Scientists at the Genome Sciences Centre of the British Columbia Cancer Agency have assembled a human genome de novo from short paired-end reads that Illumina generated on its Genome Analyzer.
The unpublished analysis, first presented last month at the Short Read Special Interest Group meeting during the Intelligent Systems for Molecular Biology conference in Toronto, represents one of the first de novo assemblies — if not the first — of a human genome from short-read sequence data.

Get the full story with
GenomeWeb Premium

Only $95 for the
first 90 days*

A trial upgrade to GenomeWeb Premium gives you full site access, interest-based email alerts, access to archives, and more. Never miss another important industry story.

Try GenomeWeb Premium now.

Already a GenomeWeb Premium member?

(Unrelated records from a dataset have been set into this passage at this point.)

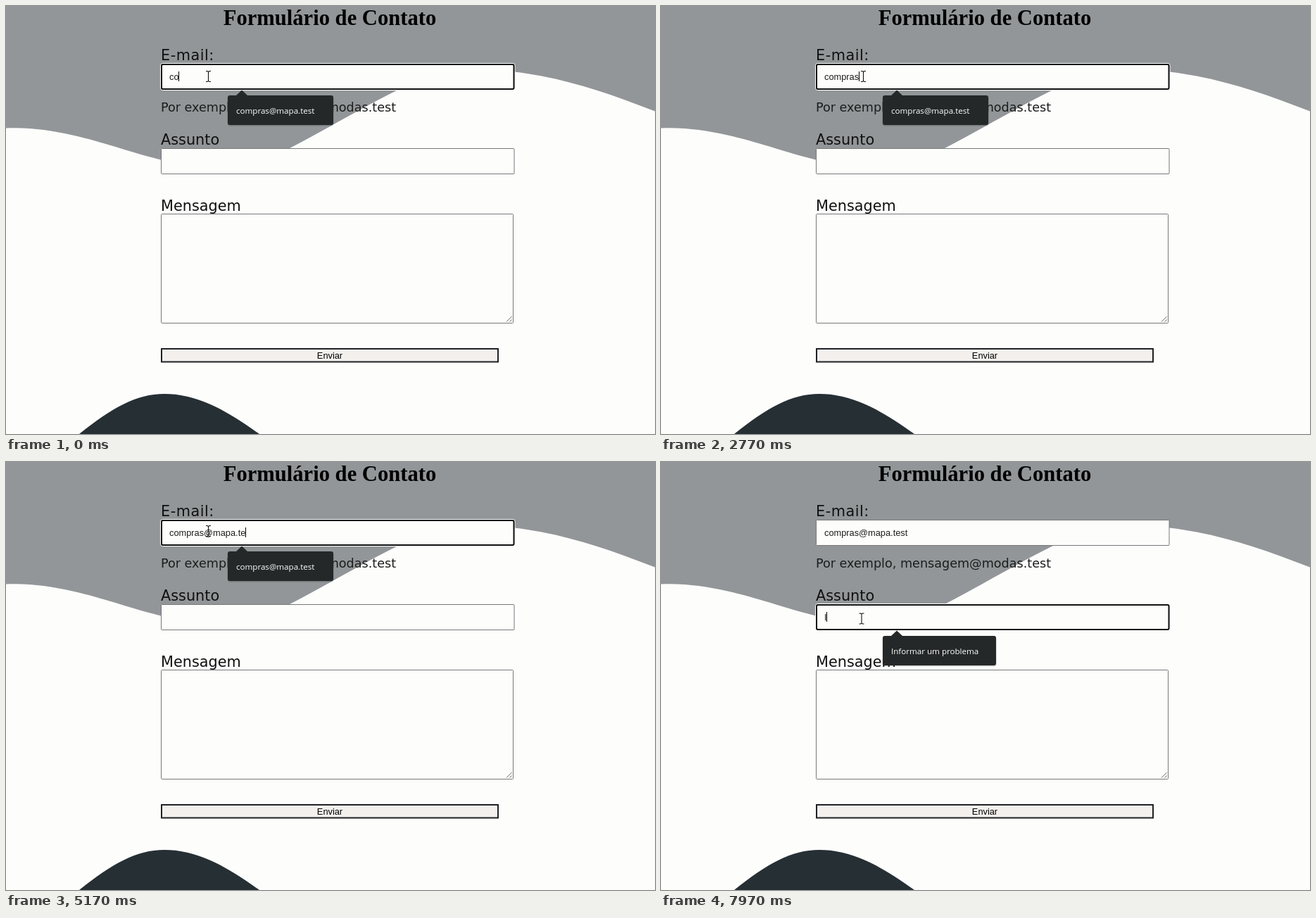
These frames come from a looping animation (922x608 px, 8 s). An HTML page:

```html
<!DOCTYPE html>
<html lang="pt-BR">
<head>
<meta charset="utf-8">
<title>Formulário de Contato</title>
<style>
  html, body { margin: 0; width: 100%; height: 100%; overflow: hidden; background: #fdfdfc; }
  svg { display: block; width: 922px; height: 608px; }
  text { fill: #111; white-space: pre; }
  .title { font: bold 30.6px "Liberation Serif", serif; text-anchor: middle; fill: #000; }
  .label { font: 20.8px "DejaVu Sans", sans-serif; }
  .hint { font: 17.6px "DejaVu Sans", sans-serif; fill: #1c1d1e; }
  .value { font: 12.8px "Liberation Sans", sans-serif; fill: #1c1c1c; }
  .send { text-anchor: middle; fill: #000; }
  .tip text { font: 11.6px "Open Sans", sans-serif; fill: #fff; }
  .tip path { fill: #252828; }
  .box { fill: #fdfdfc; stroke: #77787a; }
  .halo { fill: none; stroke: #fff; }
  .ring { fill: #fdfdfc; stroke: #101112; stroke-width: 2; }
</style>
</head>
<body>
<svg viewBox="0 0 922 608">
  <path fill="#929698" d="M0 0V173.500C60 170.500 120 189.500 154 199.500C180 207.500 200 213.500 220 218.500C290 238 345 232 405 201C455 175 510 142 557 119C620 88 680 87 722 93.500C790 101.500 850 121.500 922 149.500V0Z"/>
  <path fill="#262f33" d="M104 608C150 571 185 551 225 551C270 551 310 572 360 608Z"/>

  <text class="title" x="460" y="27">Formulário de Contato</text>
  <text class="label" x="220" y="77" letter-spacing=".5">E-mail:</text>
  <text class="hint" x="220" y="150">Por exemplo, mensagem@modas.test</text>
  <text class="label" x="220" y="197">Assunto</text>
  <text class="label" x="220" y="291">Mensagem</text>

  <g id="fields"></g>
  <rect class="box" x="220.500" y="295.500" width="500" height="155" rx="1"/>
  <path d="M711 448.500L718.500 441M715.500 448.500L718.500 445.500" stroke="#66666a" fill="none"/>
  <rect x="221" y="487" width="478" height="18.500" fill="#f3f0ee" stroke="#202124" stroke-width="2"/>
  <text class="value send" x="460" y="500.500">Enviar</text>

  <text class="value" id="email" x="232" y="104.500"></text>
  <text class="value" id="subject" x="232" y="224.500"></text>
  <path id="caret" d="M.5 0v14" stroke="#000"/>
  <g id="tips"></g>
  <path id="mouse" d="M-3.500 -7.500H-1.500L0 -6.500L1.500 -7.500H3.500M0 -6.500V6.500M-3.500 7.500H-1.500L0 6.500L1.500 7.500H3.500" fill="none" stroke="#111" stroke-width="1.100"/>
</svg>
<script>
const LOOP = 8000;
const ADDRESS = 'compras@mapa.test';
const KEYS = [-600, -300, 800, 1250, 1650, 2100, 2450, 3050, 3450, 3700, 3900, 4150, 4650, 4850, 5050, 5250, 5420];
const FOCUS_AT = 6250, SUBJECT_KEY = 7500;
const $ = id => document.getElementById(id);
const clamp = x => Math.min(1, Math.max(0, x));
const ramp = (t, from, to) => clamp((t - from) / (to - from));
const ease = x => x * x * (3 - 2 * x);

function addGroup(parent, markup) {
  const g = document.createElementNS('http://www.w3.org/2000/svg', 'g');
  g.innerHTML = markup;
  $(parent).append(g);
  return g;
}

// Returns the focus ring of the new field.
function addField(y) {
  return addGroup('fields', `
    <rect class="box" x="220.500" y="${y + .5}" width="501.500" height="36" rx="1"/>
    <g><rect class="halo" x="219.500" y="${y - .5}" width="503.500" height="38" rx="3"/>
    <rect class="ring" x="221" y="${y + 1}" width="500.500" height="35" rx="2"/></g>`).lastElementChild;
}

// Returns a function that sets how far the tip is shown, 0 to 1.
function addTip(y, width, label) {
  const right = 315 + width;
  const g = addGroup('tips', `
    <rect x="314.500" y="${y + .5}" width="${width + 1}" height="43" rx="4" fill="#000" opacity=".18"/>
    <path d="M318 ${y}H327L335 ${y - 7.5}L343 ${y}H${right - 3}q3 0 3 3v36q0 3 -3 3H318q-3 0 -3 -3v-36q0 -3 3 -3Z"/>
    <text x="327" y="${y + 26}">${label}</text>`);
  g.setAttribute('class', 'tip');
  const cx = 315 + width / 2, cy = y + 21;
  return shown => {
    const s = .933 + .067 * shown;
    g.setAttribute('opacity', shown);
    g.setAttribute('transform', `translate(${cx} ${cy}) scale(${s}) translate(${-cx} ${-cy})`);
  };
}

const emailRing = addField(82), subjectRing = addField(202);
const emailTip = addTip(127, 150, ADDRESS);
const subjectTip = addTip(247, 161, 'Informar um problema');

function draw(t) {
  const typed = KEYS.filter(k => k <= t).length;
  const onSubject = t >= FOCUS_AT;
  $('email').textContent = ADDRESS.slice(0, typed);
  $('subject').textContent = t >= SUBJECT_KEY ? 'I' : '';
  emailRing.style.display = onSubject ? 'none' : '';
  subjectRing.style.display = onSubject ? '' : 'none';

  const active = onSubject ? $('subject') : $('email');
  const last = t >= SUBJECT_KEY ? SUBJECT_KEY : onSubject ? FOCUS_AT : KEYS[typed - 1];
  const x = 232 + Math.floor(active.textContent ? active.getComputedTextLength() : 0);
  $('caret').setAttribute('transform', `translate(${x} ${onSubject ? 213 : 93})`);
  $('caret').style.display = (t - last) % 1060 < 530 ? '' : 'none';

  emailTip(1 - ramp(t, 5490, 5670));
  subjectTip(ramp(t, 7580, 7780));

  const nudge = ease(ramp(t, 2900, 3100));
  const move = ease(ramp(t, 5850, 6200));
  $('mouse').setAttribute('transform', `translate(${287.5 - 2.5 * move} ${100 - 2 * nudge + 124.5 * move})`);
}

const start = performance.now();
function tick() {
  draw((performance.now() - start) % LOOP);
  requestAnimationFrame(tick);
}
tick();
</script>
</body>
</html>
```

Login Now.
Or, See if your institution qualifies for premium access.

*Before your trial expires, we’ll put together a custom quote with your long-term premium options.

Not ready for premium?

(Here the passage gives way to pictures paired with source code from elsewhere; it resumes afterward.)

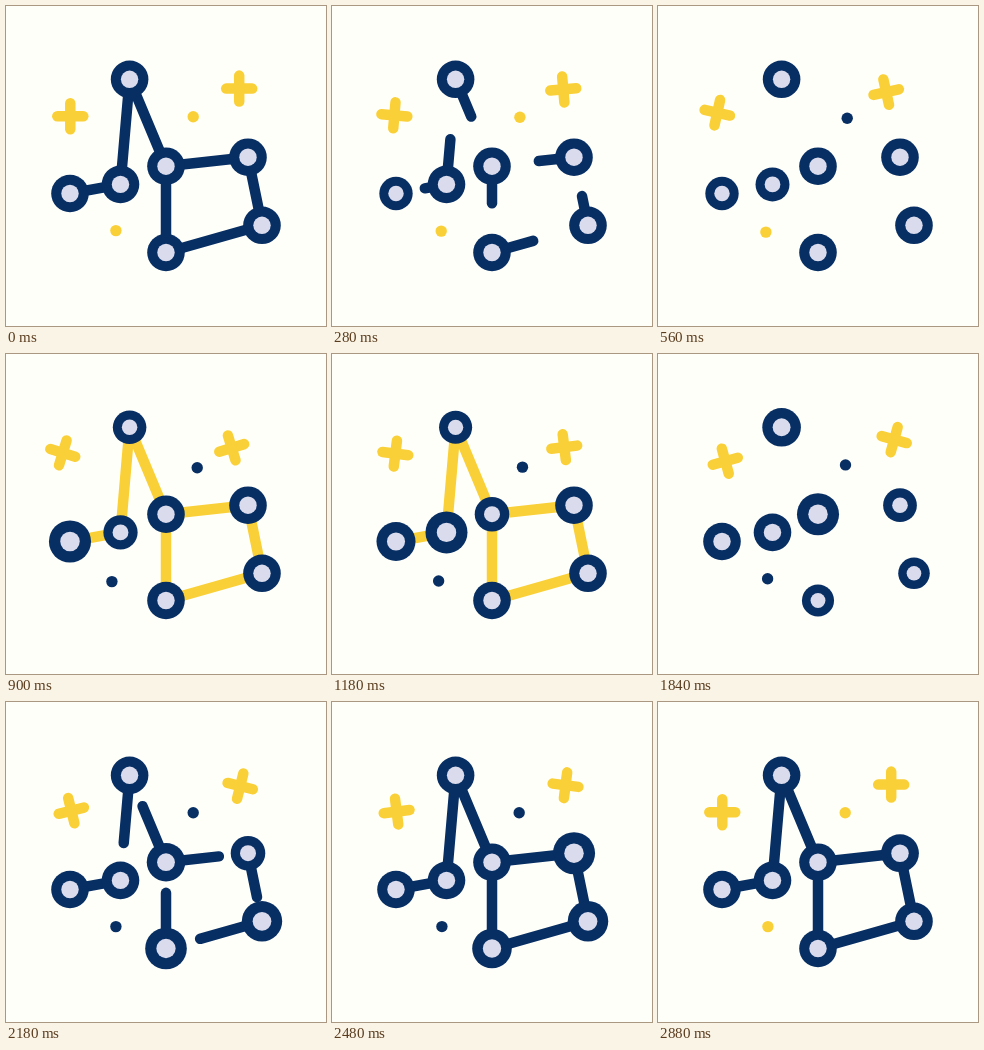
Recreate the animation shown at these times as an HTML page with a canvas. Size 320 px wide and 320 px high, loop 2.9 s.

```html
<!DOCTYPE html>
<html lang="en">
<head>
<meta charset="utf-8">
<title>Constellation</title>
<style>
html, body { margin: 0; width: 100%; height: 100%; overflow: hidden; background: #fffffa; }
canvas { display: block; width: 320px; height: 320px; }
</style>
</head>
<body>
<canvas id="stage"></canvas>
<script>
const LOOP = 2900;
const NAVY = '#082f63', YELLOW = '#fad038', PALE = '#dadcee', PAPER = '#fffffa';

// x, y, start of the pulse
const stars = {
  a: [123.6, 73.3, 630], b: [114.5, 178.4, 310], c: [64, 187.5, 0], d: [160, 160.2, 960],
  e: [242, 151.2, 1580], f: [256, 219.3, 1400], g: [160, 246.5, 1340]
};
const links = ['cb', 'ab', 'da', 'de', 'gd', 'ef', 'fg'];

const times = [0, 560, 900, 1460, 1840, 2180, LOOP];
const drift = {
  x: [0, -5, -7.5, 5.5, 3, 1, 0],
  y: [0, 3.5, 11.3, 8, 3, 1.5, 0],
  turn: [0, 12.5, 17, -5, -15.5, -14, 0],
  dot: [0, 2, 4, 2, 0.3, 0, 0]
};

const canvas = document.getElementById('stage');
const ctx = canvas.getContext('2d');
const ratio = window.devicePixelRatio || 1;
canvas.width = canvas.height = 320 * ratio;

const ease = p => p * p * (3 - 2 * p);
const ramp = (t, from, to) => ease(Math.min(1, Math.max(0, (t - from) / (to - from))));

// Smooth curve through the points of a track
function follow(track, t) {
  let i = 0;
  while (i < times.length - 2 && t >= times[i + 1]) i++;
  const slope = k => k === 0 || k === times.length - 1 ? 0
    : (track[k + 1] - track[k - 1]) / (times[k + 1] - times[k - 1]);
  const span = times[i + 1] - times[i], p = (t - times[i]) / span, q = 1 - p;
  return track[i] * (1 + 2 * p) * q * q + track[i + 1] * p * p * (3 - 2 * p)
    + span * p * q * (slope(i) * q - slope(i + 1) * p);
}

function pulse(t) {
  return 1 - 0.16 * ramp(t, 0, 440) + 0.28 * ramp(t, 440, 900) - 0.12 * ramp(t, 900, 1350);
}

function disc(x, y, r, color) {
  ctx.fillStyle = color;
  ctx.beginPath();
  ctx.arc(x, y, r, 0, 2 * Math.PI);
  ctx.fill();
}

function stroke(x1, y1, x2, y2) {
  ctx.beginPath();
  ctx.moveTo(x1, y1);
  ctx.lineTo(x2, y2);
  ctx.stroke();
}

function drawLinks(t) {
  const yellow = t >= 480 && t < 1820;
  let from, to;
  if (yellow) {
    from = ramp(t, 1310, 1760);
    to = ramp(t, 490, 890);
  } else {
    from = t < 480 ? ramp(t, 40, 480) : 0;
    to = t < 480 ? 1 : ramp(t, 1930, 2350);
  }
  if (from >= to) return;
  ctx.strokeStyle = yellow ? YELLOW : NAVY;
  for (const [start, end] of links) {
    const [x, y] = stars[start], [u, v] = stars[end];
    stroke(x + (u - x) * from, y + (v - y) * from, x + (u - x) * to, y + (v - y) * to);
  }
}

function drawCross(x, y, side, t) {
  ctx.save();
  ctx.translate(x + follow(drift.x, t), y + side * follow(drift.y, t));
  ctx.rotate(-side * follow(drift.turn, t) * Math.PI / 180);
  ctx.strokeStyle = YELLOW;
  stroke(-13, 0, 13, 0);
  stroke(0, -13, 0, 13);
  ctx.restore();
}

function drawDot(x, y, side, firstSwitch, t) {
  const shift = follow(drift.dot, t);
  const navy = (t >= firstSwitch && t < 1200) || (t >= 1640 && t < 2560);
  disc(x + side * shift, y + 0.75 * shift, 5.7, navy ? NAVY : YELLOW);
}

function draw(t) {
  ctx.setTransform(ratio, 0, 0, ratio, 0, 0);
  ctx.fillStyle = PAPER;
  ctx.fillRect(0, 0, 320, 320);
  ctx.lineWidth = 10.5;
  ctx.lineCap = 'round';
  drawLinks(t);
  for (const [x, y, start] of Object.values(stars)) {
    const scale = pulse(t - start);
    disc(x, y, 18.8 * scale, NAVY);
    disc(x, y, 8.7 * scale, PALE);
  }
  drawCross(64.3, 110.2, -1, t);
  drawCross(233.2, 82.6, 1, t);
  drawDot(187.2, 110.7, 1, 400, t);
  drawDot(109.9, 224.6, -1, 700, t);
}

let began;
function tick() {
  const now = performance.now();
  began ??= now;
  draw((now - began) % LOOP);
  requestAnimationFrame(tick);
}
tick();
</script>
</body>
</html>
```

Register for Free Content
You can still register for access to our free content.

The London School of Economics' Daniele Fanelli argues at the Proceedings of the National Academy of Sciences that the reproducibility crisis in science isn't as dire as some say.

A team of researchers in Portugal has examined the genomic basis for racing pigeons' athleticism and navigational skills, finding it's likely polygenic.

Wired reports that diagnostic firms continue to seek, post-Theranos, the ability to diagnose diseases from small amounts of blood.

In Science this week: analysis of DNA from ancient North Africans, and more.

Sponsored by
Thermo Fisher Scientific

In this webinar, the first in the “New Frontiers in Liquid Biopsy Research” series, Bea Bellosillo, head of pathology at the Hospital del Mar, will discuss her experience evaluating an early-access lung cancer panel that detects copy number variants and fusions.